What I’d like all of you to do is add an option in your booking flow to “fly my seat with sustainable fuel.” You’re clearly experts at upselling exit rows, early boarding, bags, and other things, so I know that building the web experience should be trivially simple for you. From a pricing standpoint, you can compute the marginal cost differential between SAF and fossil jet based on the route, the aircraft assigned, and historical fuel burn to spit out a number. Then we, the consumers, can simply select the option and be on our way. Microsoft has pledged to remove its historical CO2 and go CO2-neutral by 2030, so selling them the option should be a slam-dunk (Delta and Alaska, I’m looking at your corporate contract teams right now) (Edit: looks like KLM has part of the pie). More will surely follow. Some of you have already gotten started in the space, but if I didn’t proactively search for these resources, I wouldn’t find them. If the emergence of flygskam in 2019 is an indicator for the future, then you need to start skating to where the puck’s going by adding the SAF booking option for us. That cash flow will boost SAF investment to accelerate the closing of the cost gap to fossil jet. The IPCC tells us that we’ve got 10 years, so get to work.
*Why is SAF currently the only real option?
Right now, commercial aviation represents roughly 2% of global CO2 output, and that fraction is climbing. Aircraft efficiency has improved in leaps and bounds during the jet age and continues to improve about 10–15% with every new generation of airliners. These improvements in efficiency make it so much cheaper for people to fly that we are seeing overall passenger numbers climbing at 5% per annum while total emissions are climbing at 3%. By 2050, emissions are expected to be at triple their current amount. What we need is not just to reduce unit emissions (efficiency), but total emissions as well, and quickly.
Global agreements to limit emissions have not gone well, as evidenced by the squabbling over the ETS and the fizzled COP 25 summit. Most people think their governments are dysfunctional, so those waiting for a few hundred of those to cooperate must have a lifetime supply of popcorn.
What can be done to reduce emissions?
Several ideas have been proposed over the years to address aviation’s growing CO2 emissions. Pioneers in electric propulsion like Harbour Air have flown an e-Beaver using a magni-X motor, which will help improve air quality, reduce noise, and reduce maintenance costs. The problem with electric propulsion remains energy density: lithium-ion batteries have 2% the energy per unit weight as jet fuel. Factoring in better powertrain efficiency gets us closer to 7%. I’m excited to see the batteries improve, but it will likely be decades until a battery-powered plane can cross oceans with a useful payload at a reasonable cost. For longer distances, hydrocarbons are presently the only realistic energy source that can keep planes in the air.
CO2 offsets have been proposed as a solution, but many of them have their own problems: dig up fossil fuels from long-term storage, introduce it to the short-term carbon cycle by flying, and pay someone to plant a few trees to offset that. Seems great, but how can anyone be sure that those trees don’t get chopped down for firewood in a decade?

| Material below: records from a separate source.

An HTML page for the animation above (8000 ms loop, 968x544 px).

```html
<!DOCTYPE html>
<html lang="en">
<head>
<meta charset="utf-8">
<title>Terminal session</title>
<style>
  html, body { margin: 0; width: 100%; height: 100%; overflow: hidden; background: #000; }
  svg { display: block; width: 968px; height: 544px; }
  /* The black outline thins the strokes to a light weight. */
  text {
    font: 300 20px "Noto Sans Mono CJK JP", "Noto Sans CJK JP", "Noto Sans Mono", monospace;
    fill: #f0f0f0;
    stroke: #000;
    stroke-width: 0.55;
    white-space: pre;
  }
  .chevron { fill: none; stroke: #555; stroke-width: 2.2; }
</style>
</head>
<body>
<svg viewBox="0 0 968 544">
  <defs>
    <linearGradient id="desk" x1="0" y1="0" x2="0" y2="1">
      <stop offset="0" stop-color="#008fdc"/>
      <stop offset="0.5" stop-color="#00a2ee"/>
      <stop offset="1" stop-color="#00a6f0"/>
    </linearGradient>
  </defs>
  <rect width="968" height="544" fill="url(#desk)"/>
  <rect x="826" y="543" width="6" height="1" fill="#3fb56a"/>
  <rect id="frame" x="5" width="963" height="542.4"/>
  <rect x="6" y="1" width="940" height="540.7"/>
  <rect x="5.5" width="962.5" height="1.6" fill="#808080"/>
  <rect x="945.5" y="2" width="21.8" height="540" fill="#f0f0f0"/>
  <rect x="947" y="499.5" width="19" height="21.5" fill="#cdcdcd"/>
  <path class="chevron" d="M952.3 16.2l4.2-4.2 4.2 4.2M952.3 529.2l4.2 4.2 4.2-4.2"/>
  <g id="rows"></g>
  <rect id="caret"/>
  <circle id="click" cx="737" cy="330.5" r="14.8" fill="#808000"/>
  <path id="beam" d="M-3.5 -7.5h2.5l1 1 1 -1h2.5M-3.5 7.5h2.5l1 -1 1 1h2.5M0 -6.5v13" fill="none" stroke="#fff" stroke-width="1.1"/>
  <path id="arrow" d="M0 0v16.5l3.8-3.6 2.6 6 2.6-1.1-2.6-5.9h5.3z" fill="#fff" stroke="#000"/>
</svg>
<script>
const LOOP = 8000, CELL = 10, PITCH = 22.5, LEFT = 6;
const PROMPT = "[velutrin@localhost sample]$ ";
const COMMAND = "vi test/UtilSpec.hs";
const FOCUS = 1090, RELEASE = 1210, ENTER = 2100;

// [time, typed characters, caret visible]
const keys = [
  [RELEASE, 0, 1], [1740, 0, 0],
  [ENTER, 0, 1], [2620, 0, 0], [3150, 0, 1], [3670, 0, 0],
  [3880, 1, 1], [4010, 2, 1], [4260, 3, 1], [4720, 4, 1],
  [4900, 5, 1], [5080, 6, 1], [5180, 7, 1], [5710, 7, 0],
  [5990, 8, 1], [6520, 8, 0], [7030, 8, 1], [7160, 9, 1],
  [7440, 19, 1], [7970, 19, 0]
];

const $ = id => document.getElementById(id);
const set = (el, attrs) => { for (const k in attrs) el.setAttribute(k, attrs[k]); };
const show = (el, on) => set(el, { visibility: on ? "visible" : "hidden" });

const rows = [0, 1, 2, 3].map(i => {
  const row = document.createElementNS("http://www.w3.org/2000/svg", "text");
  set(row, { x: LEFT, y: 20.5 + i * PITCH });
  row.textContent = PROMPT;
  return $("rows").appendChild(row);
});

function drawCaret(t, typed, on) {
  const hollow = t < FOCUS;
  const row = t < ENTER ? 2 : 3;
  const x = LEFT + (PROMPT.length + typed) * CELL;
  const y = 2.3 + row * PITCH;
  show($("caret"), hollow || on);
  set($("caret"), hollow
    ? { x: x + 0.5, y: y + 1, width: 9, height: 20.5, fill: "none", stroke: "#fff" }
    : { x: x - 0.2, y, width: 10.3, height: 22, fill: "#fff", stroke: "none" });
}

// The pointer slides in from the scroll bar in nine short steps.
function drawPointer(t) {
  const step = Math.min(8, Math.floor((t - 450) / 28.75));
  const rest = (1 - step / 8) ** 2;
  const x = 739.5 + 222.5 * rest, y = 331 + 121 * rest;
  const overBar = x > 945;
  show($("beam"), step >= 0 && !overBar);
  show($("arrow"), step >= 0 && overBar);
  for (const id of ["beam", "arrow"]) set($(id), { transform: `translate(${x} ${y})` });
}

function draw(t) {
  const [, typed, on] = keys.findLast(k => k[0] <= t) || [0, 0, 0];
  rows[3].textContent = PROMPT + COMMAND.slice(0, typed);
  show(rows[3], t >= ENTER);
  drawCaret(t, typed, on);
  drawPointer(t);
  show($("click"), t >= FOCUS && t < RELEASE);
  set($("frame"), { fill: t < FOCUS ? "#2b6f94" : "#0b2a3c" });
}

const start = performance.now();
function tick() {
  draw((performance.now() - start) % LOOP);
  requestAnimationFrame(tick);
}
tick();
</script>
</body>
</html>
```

This leaves us with SAF as our only realistic option. Broadly speaking, SAF includes synthetic fuels made from renewable energy and second-generation biofuels that don’t compete with food production like first-gen biofuels. SAF, due to its production process, usually consist of fewer molecule types and fewer impurities than fossil jet, which results in cleaner combustion, 50–70% fewer particulates, and in turn fewer heat-trapping contrails.
Why are we not flying with 100% SAF yet? Two reasons: fuel composition requirements and cost. The fuel specification for Jet-A, ATSM D-7566, currently requires 50% petroleum-derived fuels to ensure sufficient aromatics in the blend to preserve engine seals. Many forms of SAF don’t have sufficient aromatic compounds, which can cause seal shrinkage. Some companies, like Byogy, have addressed the problem of the aromatics content, so the specification could be amended once adequate experience shows that the fuels perform similarly. Regarding the economics, SAF is currently more expensive than fossil jet fuel for a few reasons: